[What is needed]:
Would you filter these records and copy every line that has the word "slice"?

• • • •

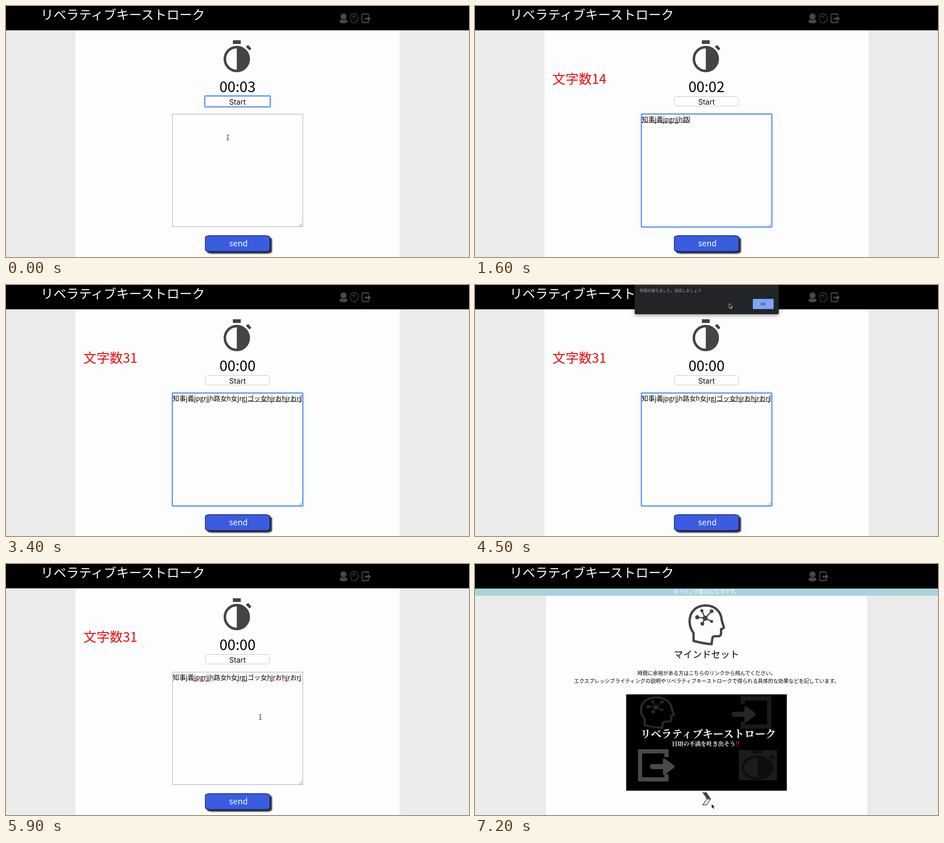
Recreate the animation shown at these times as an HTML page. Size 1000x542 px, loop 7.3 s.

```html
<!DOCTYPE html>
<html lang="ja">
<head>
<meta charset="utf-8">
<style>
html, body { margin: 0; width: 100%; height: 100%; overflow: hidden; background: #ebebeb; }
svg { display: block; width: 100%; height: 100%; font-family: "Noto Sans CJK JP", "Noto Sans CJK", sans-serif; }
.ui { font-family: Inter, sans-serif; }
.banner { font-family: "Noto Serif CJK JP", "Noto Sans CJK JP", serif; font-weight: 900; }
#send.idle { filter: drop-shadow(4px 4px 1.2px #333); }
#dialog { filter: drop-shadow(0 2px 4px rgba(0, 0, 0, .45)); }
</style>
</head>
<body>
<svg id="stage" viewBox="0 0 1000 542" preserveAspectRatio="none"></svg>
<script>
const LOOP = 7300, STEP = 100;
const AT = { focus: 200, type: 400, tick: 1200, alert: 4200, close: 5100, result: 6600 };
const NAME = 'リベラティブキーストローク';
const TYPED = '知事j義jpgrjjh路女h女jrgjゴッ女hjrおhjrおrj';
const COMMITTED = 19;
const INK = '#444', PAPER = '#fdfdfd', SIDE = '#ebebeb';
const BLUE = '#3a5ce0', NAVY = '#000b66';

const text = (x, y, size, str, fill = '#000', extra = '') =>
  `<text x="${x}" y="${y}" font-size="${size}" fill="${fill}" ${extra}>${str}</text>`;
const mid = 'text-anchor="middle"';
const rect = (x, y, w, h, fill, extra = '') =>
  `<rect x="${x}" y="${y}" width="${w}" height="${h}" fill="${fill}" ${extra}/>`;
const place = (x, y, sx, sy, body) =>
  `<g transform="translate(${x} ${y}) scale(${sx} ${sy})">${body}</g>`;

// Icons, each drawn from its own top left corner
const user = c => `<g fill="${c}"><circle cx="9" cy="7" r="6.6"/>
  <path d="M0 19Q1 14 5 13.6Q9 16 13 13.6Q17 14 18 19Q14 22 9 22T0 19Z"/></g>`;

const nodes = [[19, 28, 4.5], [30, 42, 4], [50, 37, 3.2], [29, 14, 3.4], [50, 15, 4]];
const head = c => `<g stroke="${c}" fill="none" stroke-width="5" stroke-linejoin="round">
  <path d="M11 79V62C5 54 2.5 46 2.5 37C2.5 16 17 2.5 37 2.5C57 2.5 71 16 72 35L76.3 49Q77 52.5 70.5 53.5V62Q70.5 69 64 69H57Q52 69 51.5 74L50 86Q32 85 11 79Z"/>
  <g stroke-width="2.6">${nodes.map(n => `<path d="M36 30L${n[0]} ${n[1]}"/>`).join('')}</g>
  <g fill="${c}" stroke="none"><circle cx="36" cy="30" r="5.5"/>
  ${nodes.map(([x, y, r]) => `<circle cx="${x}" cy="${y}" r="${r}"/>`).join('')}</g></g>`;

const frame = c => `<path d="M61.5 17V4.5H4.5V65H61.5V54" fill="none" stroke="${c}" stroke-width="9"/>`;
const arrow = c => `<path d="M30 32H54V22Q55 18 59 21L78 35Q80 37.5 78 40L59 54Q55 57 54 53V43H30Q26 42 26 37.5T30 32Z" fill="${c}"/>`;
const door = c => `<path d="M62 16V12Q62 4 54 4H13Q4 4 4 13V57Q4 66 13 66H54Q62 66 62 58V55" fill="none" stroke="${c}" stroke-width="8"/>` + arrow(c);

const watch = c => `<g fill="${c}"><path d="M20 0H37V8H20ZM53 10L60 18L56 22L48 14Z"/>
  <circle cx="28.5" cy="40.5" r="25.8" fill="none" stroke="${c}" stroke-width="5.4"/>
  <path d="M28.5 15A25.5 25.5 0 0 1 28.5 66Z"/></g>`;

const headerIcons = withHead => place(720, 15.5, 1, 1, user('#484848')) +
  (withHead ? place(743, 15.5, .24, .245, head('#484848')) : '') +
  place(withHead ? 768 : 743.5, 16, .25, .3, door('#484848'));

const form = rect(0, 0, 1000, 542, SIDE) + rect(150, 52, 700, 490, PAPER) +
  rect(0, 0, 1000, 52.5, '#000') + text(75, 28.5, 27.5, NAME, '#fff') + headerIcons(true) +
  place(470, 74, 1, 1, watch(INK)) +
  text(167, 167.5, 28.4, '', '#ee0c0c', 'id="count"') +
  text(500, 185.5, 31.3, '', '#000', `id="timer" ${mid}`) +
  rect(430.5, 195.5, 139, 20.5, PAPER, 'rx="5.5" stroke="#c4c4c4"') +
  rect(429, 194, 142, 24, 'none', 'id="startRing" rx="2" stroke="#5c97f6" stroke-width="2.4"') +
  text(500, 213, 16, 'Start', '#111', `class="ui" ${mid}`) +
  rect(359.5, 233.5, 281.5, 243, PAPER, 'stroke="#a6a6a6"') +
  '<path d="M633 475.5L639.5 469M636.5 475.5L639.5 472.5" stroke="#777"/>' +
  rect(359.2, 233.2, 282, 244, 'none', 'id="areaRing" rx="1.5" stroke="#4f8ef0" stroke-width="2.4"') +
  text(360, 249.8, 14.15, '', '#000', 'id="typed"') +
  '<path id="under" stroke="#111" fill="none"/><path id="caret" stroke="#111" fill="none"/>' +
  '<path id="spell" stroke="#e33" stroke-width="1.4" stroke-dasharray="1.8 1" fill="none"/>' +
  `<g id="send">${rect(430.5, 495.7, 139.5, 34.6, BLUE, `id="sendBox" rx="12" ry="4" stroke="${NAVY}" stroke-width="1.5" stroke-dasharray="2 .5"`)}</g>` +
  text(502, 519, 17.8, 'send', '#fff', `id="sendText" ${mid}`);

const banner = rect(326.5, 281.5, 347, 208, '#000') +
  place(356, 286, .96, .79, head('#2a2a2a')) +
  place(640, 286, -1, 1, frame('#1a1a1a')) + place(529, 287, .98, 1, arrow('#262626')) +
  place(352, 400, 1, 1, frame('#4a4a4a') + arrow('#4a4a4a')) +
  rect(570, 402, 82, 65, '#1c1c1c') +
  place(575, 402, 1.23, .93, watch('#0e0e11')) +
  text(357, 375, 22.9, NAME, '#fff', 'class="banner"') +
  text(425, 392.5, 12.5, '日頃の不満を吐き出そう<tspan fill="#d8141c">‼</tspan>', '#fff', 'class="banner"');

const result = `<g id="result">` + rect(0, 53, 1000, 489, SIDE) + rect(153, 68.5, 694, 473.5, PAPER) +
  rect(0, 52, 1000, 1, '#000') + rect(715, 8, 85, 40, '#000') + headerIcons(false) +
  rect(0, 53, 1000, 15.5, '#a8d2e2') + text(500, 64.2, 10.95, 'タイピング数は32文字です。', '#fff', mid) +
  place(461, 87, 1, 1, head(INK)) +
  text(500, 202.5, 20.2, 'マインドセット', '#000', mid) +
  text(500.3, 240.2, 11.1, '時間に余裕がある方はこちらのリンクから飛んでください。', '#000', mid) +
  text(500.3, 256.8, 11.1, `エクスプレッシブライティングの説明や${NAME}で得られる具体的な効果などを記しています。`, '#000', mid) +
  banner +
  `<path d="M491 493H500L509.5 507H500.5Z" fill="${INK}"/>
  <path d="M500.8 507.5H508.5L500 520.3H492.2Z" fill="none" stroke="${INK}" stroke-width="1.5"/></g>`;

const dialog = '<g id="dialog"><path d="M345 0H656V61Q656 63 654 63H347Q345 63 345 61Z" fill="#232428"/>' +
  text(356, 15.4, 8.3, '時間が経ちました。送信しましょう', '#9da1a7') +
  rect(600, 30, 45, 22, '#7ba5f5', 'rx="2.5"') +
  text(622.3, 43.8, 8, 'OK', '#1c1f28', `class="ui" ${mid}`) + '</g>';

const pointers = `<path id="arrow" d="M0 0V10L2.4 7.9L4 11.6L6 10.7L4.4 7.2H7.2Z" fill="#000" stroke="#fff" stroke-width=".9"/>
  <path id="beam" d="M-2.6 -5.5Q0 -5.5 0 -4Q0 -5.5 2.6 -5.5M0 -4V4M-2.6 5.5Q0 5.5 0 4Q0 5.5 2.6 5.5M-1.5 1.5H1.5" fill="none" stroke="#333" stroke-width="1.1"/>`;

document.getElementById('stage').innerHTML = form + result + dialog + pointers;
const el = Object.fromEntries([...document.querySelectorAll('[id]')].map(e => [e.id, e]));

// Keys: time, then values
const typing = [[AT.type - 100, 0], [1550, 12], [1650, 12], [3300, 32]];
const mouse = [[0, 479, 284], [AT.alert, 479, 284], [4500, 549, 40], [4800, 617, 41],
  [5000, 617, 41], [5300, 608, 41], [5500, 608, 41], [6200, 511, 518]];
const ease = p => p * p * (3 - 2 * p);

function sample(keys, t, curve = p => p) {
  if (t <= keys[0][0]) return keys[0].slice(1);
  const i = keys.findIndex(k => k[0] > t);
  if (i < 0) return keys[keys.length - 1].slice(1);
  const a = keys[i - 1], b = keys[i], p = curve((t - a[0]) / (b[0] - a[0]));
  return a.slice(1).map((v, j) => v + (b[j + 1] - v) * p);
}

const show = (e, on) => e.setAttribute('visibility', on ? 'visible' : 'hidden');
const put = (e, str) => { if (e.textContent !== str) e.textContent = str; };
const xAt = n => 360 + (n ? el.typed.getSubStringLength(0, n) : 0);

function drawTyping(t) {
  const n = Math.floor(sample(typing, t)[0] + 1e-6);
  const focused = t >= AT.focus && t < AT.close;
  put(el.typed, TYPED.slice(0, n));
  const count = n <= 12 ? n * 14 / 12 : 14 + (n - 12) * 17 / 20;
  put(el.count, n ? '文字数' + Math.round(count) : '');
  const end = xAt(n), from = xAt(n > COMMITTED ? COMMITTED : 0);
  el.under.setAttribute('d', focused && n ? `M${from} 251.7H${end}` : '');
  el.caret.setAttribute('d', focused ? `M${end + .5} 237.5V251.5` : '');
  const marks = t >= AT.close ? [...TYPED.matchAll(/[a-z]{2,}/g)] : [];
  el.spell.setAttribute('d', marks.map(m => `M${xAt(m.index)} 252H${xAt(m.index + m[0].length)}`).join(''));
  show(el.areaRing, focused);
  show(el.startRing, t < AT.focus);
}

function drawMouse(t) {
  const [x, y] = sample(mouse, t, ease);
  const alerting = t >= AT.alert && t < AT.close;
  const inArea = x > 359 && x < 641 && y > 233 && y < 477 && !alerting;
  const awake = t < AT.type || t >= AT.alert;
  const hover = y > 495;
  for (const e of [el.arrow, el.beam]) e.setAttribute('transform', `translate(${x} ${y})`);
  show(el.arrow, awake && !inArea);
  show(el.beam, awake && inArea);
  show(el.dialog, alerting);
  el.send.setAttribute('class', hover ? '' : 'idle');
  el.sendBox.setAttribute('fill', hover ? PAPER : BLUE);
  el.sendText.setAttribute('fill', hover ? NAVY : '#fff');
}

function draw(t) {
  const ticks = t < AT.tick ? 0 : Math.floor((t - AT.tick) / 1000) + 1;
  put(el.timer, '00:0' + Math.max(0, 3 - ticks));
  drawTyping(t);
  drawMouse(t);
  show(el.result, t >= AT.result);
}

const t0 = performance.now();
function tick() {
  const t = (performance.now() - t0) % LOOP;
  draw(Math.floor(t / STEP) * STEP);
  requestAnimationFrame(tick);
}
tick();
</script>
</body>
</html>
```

• • • •

[Answer box]:
  if (t <= keys[0][0]) return keys[0].slice(1);
  if (i < 0) return keys[keys.length - 1].slice(1);
  return a.slice(1).map((v, j) => v + (b[j + 1] - v) * p);
  put(el.typed, TYPED.slice(0, n));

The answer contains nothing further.